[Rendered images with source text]
=======

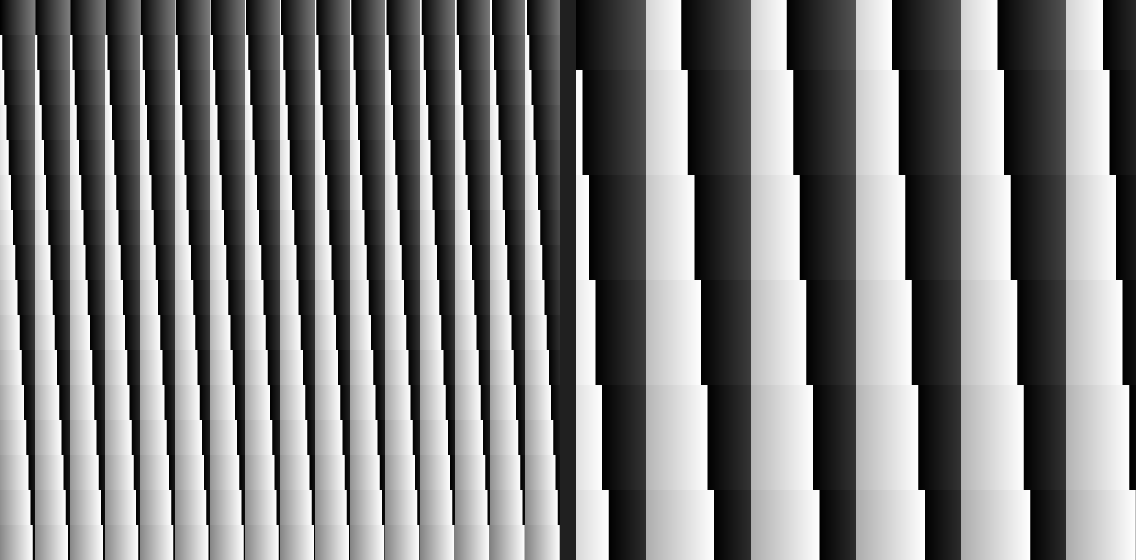
Left, the full canvas; right, a detail of the centre.
A WebGL 1 fragment shader for this pattern:

```glsl
precision highp float;

uniform vec2 u_resolution;

const float CELLS = 16.0;      // repeats across and down
const float RAMP_SLOPE = 0.5;  // brightness gained across one cell
const int SAMPLES = 4;         // antialiasing samples per axis

// Sawtooth ramp whose black-to-white jump advances with reading order.
float cellShade(vec2 uv) {
    vec2 grid = vec2(uv.x, 1.0 - uv.y) * CELLS;
    vec2 cell = floor(grid);
    float order = cell.y * CELLS + cell.x;
    float split = order / (CELLS * CELLS);
    return fract((fract(grid.x) - split) * RAMP_SLOPE);
}

void main() {
    // Average a regular grid of samples inside the pixel.
    vec2 corner = gl_FragCoord.xy - 0.5;
    float total = 0.0;
    for (int j = 0; j < SAMPLES; j++) {
        for (int i = 0; i < SAMPLES; i++) {
            vec2 offset = (vec2(float(i), float(j)) + 0.5) / float(SAMPLES);
            total += cellShade((corner + offset) / u_resolution);
        }
    }
    float shade = total / float(SAMPLES * SAMPLES);
    gl_FragColor = vec4(vec3(shade), 1.0);
}
```
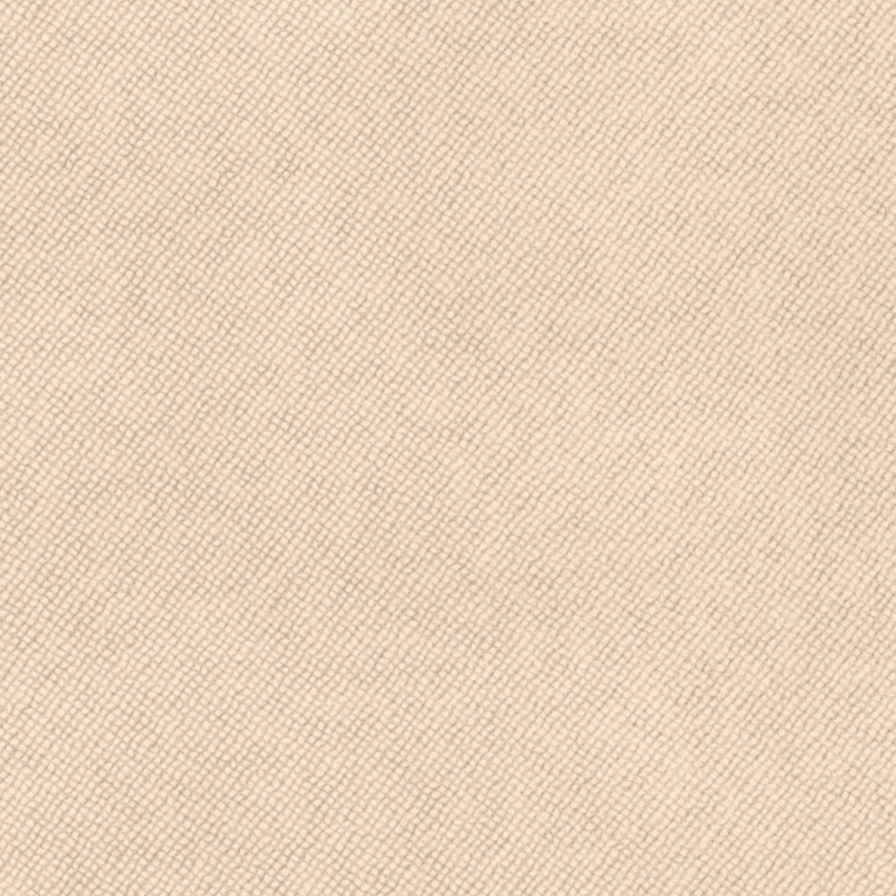
This texture is drawn by a Shadertoy shader. Its source:

```glsl
// Cream woven cloth: slanted rows of rounded stitches with broken grooves and soft mottling.

const vec2 FALLING_ROWS = vec2(63.0, 90.0); // falling grooves met across and down
const vec2 RISING_ROWS = vec2(79.0, -62.0); // rising grooves met across and down
const vec3 GROOVE = vec3(0.795, 0.690, 0.575);
const vec3 SHADE  = vec3(0.877, 0.778, 0.682);
const vec3 CREAM  = vec3(0.912, 0.838, 0.748);
const vec3 LIGHT  = vec3(0.968, 0.903, 0.825);

vec2 hash2(vec2 p) {
    vec3 q = fract(vec3(p.xyx) * vec3(0.1031, 0.1030, 0.0973));
    q += dot(q, q.yzx + 33.33);
    return fract((q.xx + q.yz) * q.zy);
}

vec2 gradientAt(vec2 cell) {
    float angle = 6.28318 * hash2(cell).x;
    return vec2(cos(angle), sin(angle));
}

// Gradient noise, roughly -0.7 to 0.7
float gradientNoise(vec2 p) {
    vec2 i = floor(p), f = p - i;
    vec2 u = f * f * f * (f * (f * 6.0 - 15.0) + 10.0);
    vec2 e = vec2(1.0, 0.0);
    float bottom = mix(dot(gradientAt(i), f),
                       dot(gradientAt(i + e.xy), f - e.xy), u.x);
    float top = mix(dot(gradientAt(i + e.yx), f - e.yx),
                    dot(gradientAt(i + e.xx), f - e.xx), u.x);
    return mix(bottom, top, u.y);
}

float layeredNoise(vec2 p) {
    float sum = 0.0, weight = 0.6;
    for (int octave = 0; octave < 4; octave++) {
        sum += weight * gradientNoise(p);
        p = p * 2.03 + 17.7;
        weight *= 0.5;
    }
    return sum;
}

// Stitch lattice: x counts falling grooves, y counts rising grooves
vec2 stitchLattice(vec2 uv) {
    vec2 bend = vec2(gradientNoise(uv * 2.5 + 3.1), gradientNoise(uv * 2.5 + 41.7));
    vec2 wobble = vec2(gradientNoise(uv * 55.0 + 9.3), gradientNoise(uv * 55.0 + 71.9));
    vec2 rows = vec2(dot(uv, FALLING_ROWS), dot(uv, RISING_ROWS));
    return rows + 0.8 * bend + 0.38 * wobble;
}

// 0 in the groove, rising to 1 on the stitch
float grooveProfile(float coord, float width, float pixel) {
    float edge = 0.5 - abs(fract(coord) - 0.5);
    return smoothstep(0.0, max(width, pixel), edge);
}

float stitchRelief(vec2 lattice, float fallingDepth, float risingDepth, float pixel) {
    float falling = grooveProfile(lattice.x, 0.40, pixel);
    float rising = grooveProfile(lattice.y, 0.42, pixel);
    return mix(1.0, falling, fallingDepth) * mix(1.0, rising, risingDepth);
}

vec3 clothColor(float tone) {
    vec3 color = mix(GROOVE, SHADE, smoothstep(-0.1, 0.25, tone));
    color = mix(color, CREAM, smoothstep(0.2, 0.55, tone));
    return mix(color, LIGHT, smoothstep(0.5, 1.0, tone));
}

void mainImage(out vec4 fragColor, in vec2 fragCoord) {
    vec2 uv = fragCoord / iResolution.xy;
    float pixel = length(FALLING_ROWS) / iResolution.x;

    // Falling grooves fade to the right, where the surface is fuzzier
    float fuzz = smoothstep(0.25, 0.85, uv.x + 0.2 * gradientNoise(uv * 3.0));
    float wear = layeredNoise(uv * 30.0 + 5.0);
    float fallingDepth = clamp(mix(0.66, 0.50, fuzz) + 0.5 * wear, 0.0, 1.0);
    float risingDepth = clamp(mix(0.84, 0.78, fuzz) + 0.4 * wear, 0.0, 1.0);

    // Rounded stitches lit from the upper left
    vec2 lattice = stitchLattice(uv);
    float relief = stitchRelief(lattice, fallingDepth, risingDepth, pixel);
    float slope = (0.5 - fract(lattice.y)) * relief;
    float stitchTint = hash2(floor(lattice) + 200.0).x - 0.5;

    // Fibre grain and broad mottling
    float fibre = gradientNoise(uv * 170.0) + 0.8 * gradientNoise(uv * 290.0 + 8.0);
    float mottle = layeredNoise(uv * 3.5 + 12.0);

    float tone = 0.03 + 1.0 * relief + 0.30 * slope + 0.14 * stitchTint * relief;
    tone += mix(0.34, 0.42, fuzz) * fibre + 0.10 * mottle;

    vec3 color = clothColor(tone);
    color *= 1.0 + 0.025 * mottle - 0.012 * fuzz;
    fragColor = vec4(color, 1.0);
}
```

=======

Task instructions
The pictures alone are to be left out when the data above is copied; all else must match exactly.

Result of this task
Left, the full canvas; right, a detail of the centre.
A WebGL 1 fragment shader for this pattern:

```glsl
precision highp float;

uniform vec2 u_resolution;

const float CELLS = 16.0;      // repeats across and down
const float RAMP_SLOPE = 0.5;  // brightness gained across one cell
const int SAMPLES = 4;         // antialiasing samples per axis

// Sawtooth ramp whose black-to-white jump advances with reading order.
float cellShade(vec2 uv) {
    vec2 grid = vec2(uv.x, 1.0 - uv.y) * CELLS;
    vec2 cell = floor(grid);
    float order = cell.y * CELLS + cell.x;
    float split = order / (CELLS * CELLS);
    return fract((fract(grid.x) - split) * RAMP_SLOPE);
}

void main() {
    // Average a regular grid of samples inside the pixel.
    vec2 corner = gl_FragCoord.xy - 0.5;
    float total = 0.0;
    for (int j = 0; j < SAMPLES; j++) {
        for (int i = 0; i < SAMPLES; i++) {
            vec2 offset = (vec2(float(i), float(j)) + 0.5) / float(SAMPLES);
            total += cellShade((corner + offset) / u_resolution);
        }
    }
    float shade = total / float(SAMPLES * SAMPLES);
    gl_FragColor = vec4(vec3(shade), 1.0);
}
```
This texture is drawn by a Shadertoy shader. Its source:

```glsl
// Cream woven cloth: slanted rows of rounded stitches with broken grooves and soft mottling.

const vec2 FALLING_ROWS = vec2(63.0, 90.0); // falling grooves met across and down
const vec2 RISING_ROWS = vec2(79.0, -62.0); // rising grooves met across and down
const vec3 GROOVE = vec3(0.795, 0.690, 0.575);
const vec3 SHADE  = vec3(0.877, 0.778, 0.682);
const vec3 CREAM  = vec3(0.912, 0.838, 0.748);
const vec3 LIGHT  = vec3(0.968, 0.903, 0.825);

vec2 hash2(vec2 p) {
    vec3 q = fract(vec3(p.xyx) * vec3(0.1031, 0.1030, 0.0973));
    q += dot(q, q.yzx + 33.33);
    return fract((q.xx + q.yz) * q.zy);
}

vec2 gradientAt(vec2 cell) {
    float angle = 6.28318 * hash2(cell).x;
    return vec2(cos(angle), sin(angle));
}

// Gradient noise, roughly -0.7 to 0.7
float gradientNoise(vec2 p) {
    vec2 i = floor(p), f = p - i;
    vec2 u = f * f * f * (f * (f * 6.0 - 15.0) + 10.0);
    vec2 e = vec2(1.0, 0.0);
    float bottom = mix(dot(gradientAt(i), f),
                       dot(gradientAt(i + e.xy), f - e.xy), u.x);
    float top = mix(dot(gradientAt(i + e.yx), f - e.yx),
                    dot(gradientAt(i + e.xx), f - e.xx), u.x);
    return mix(bottom, top, u.y);
}

float layeredNoise(vec2 p) {
    float sum = 0.0, weight = 0.6;
    for (int octave = 0; octave < 4; octave++) {
        sum += weight * gradientNoise(p);
        p = p * 2.03 + 17.7;
        weight *= 0.5;
    }
    return sum;
}

// Stitch lattice: x counts falling grooves, y counts rising grooves
vec2 stitchLattice(vec2 uv) {
    vec2 bend = vec2(gradientNoise(uv * 2.5 + 3.1), gradientNoise(uv * 2.5 + 41.7));
    vec2 wobble = vec2(gradientNoise(uv * 55.0 + 9.3), gradientNoise(uv * 55.0 + 71.9));
    vec2 rows = vec2(dot(uv, FALLING_ROWS), dot(uv, RISING_ROWS));
    return rows + 0.8 * bend + 0.38 * wobble;
}

// 0 in the groove, rising to 1 on the stitch
float grooveProfile(float coord, float width, float pixel) {
    float edge = 0.5 - abs(fract(coord) - 0.5);
    return smoothstep(0.0, max(width, pixel), edge);
}

float stitchRelief(vec2 lattice, float fallingDepth, float risingDepth, float pixel) {
    float falling = grooveProfile(lattice.x, 0.40, pixel);
    float rising = grooveProfile(lattice.y, 0.42, pixel);
    return mix(1.0, falling, fallingDepth) * mix(1.0, rising, risingDepth);
}

vec3 clothColor(float tone) {
    vec3 color = mix(GROOVE, SHADE, smoothstep(-0.1, 0.25, tone));
    color = mix(color, CREAM, smoothstep(0.2, 0.55, tone));
    return mix(color, LIGHT, smoothstep(0.5, 1.0, tone));
}

void mainImage(out vec4 fragColor, in vec2 fragCoord) {
    vec2 uv = fragCoord / iResolution.xy;
    float pixel = length(FALLING_ROWS) / iResolution.x;

    // Falling grooves fade to the right, where the surface is fuzzier
    float fuzz = smoothstep(0.25, 0.85, uv.x + 0.2 * gradientNoise(uv * 3.0));
    float wear = layeredNoise(uv * 30.0 + 5.0);
    float fallingDepth = clamp(mix(0.66, 0.50, fuzz) + 0.5 * wear, 0.0, 1.0);
    float risingDepth = clamp(mix(0.84, 0.78, fuzz) + 0.4 * wear, 0.0, 1.0);

    // Rounded stitches lit from the upper left
    vec2 lattice = stitchLattice(uv);
    float relief = stitchRelief(lattice, fallingDepth, risingDepth, pixel);
    float slope = (0.5 - fract(lattice.y)) * relief;
    float stitchTint = hash2(floor(lattice) + 200.0).x - 0.5;

    // Fibre grain and broad mottling
    float fibre = gradientNoise(uv * 170.0) + 0.8 * gradientNoise(uv * 290.0 + 8.0);
    float mottle = layeredNoise(uv * 3.5 + 12.0);

    float tone = 0.03 + 1.0 * relief + 0.30 * slope + 0.14 * stitchTint * relief;
    tone += mix(0.34, 0.42, fuzz) * fibre + 0.10 * mottle;

    vec3 color = clothColor(tone);
    color *= 1.0 + 0.025 * mottle - 0.012 * fuzz;
    fragColor = vec4(color, 1.0);
}
```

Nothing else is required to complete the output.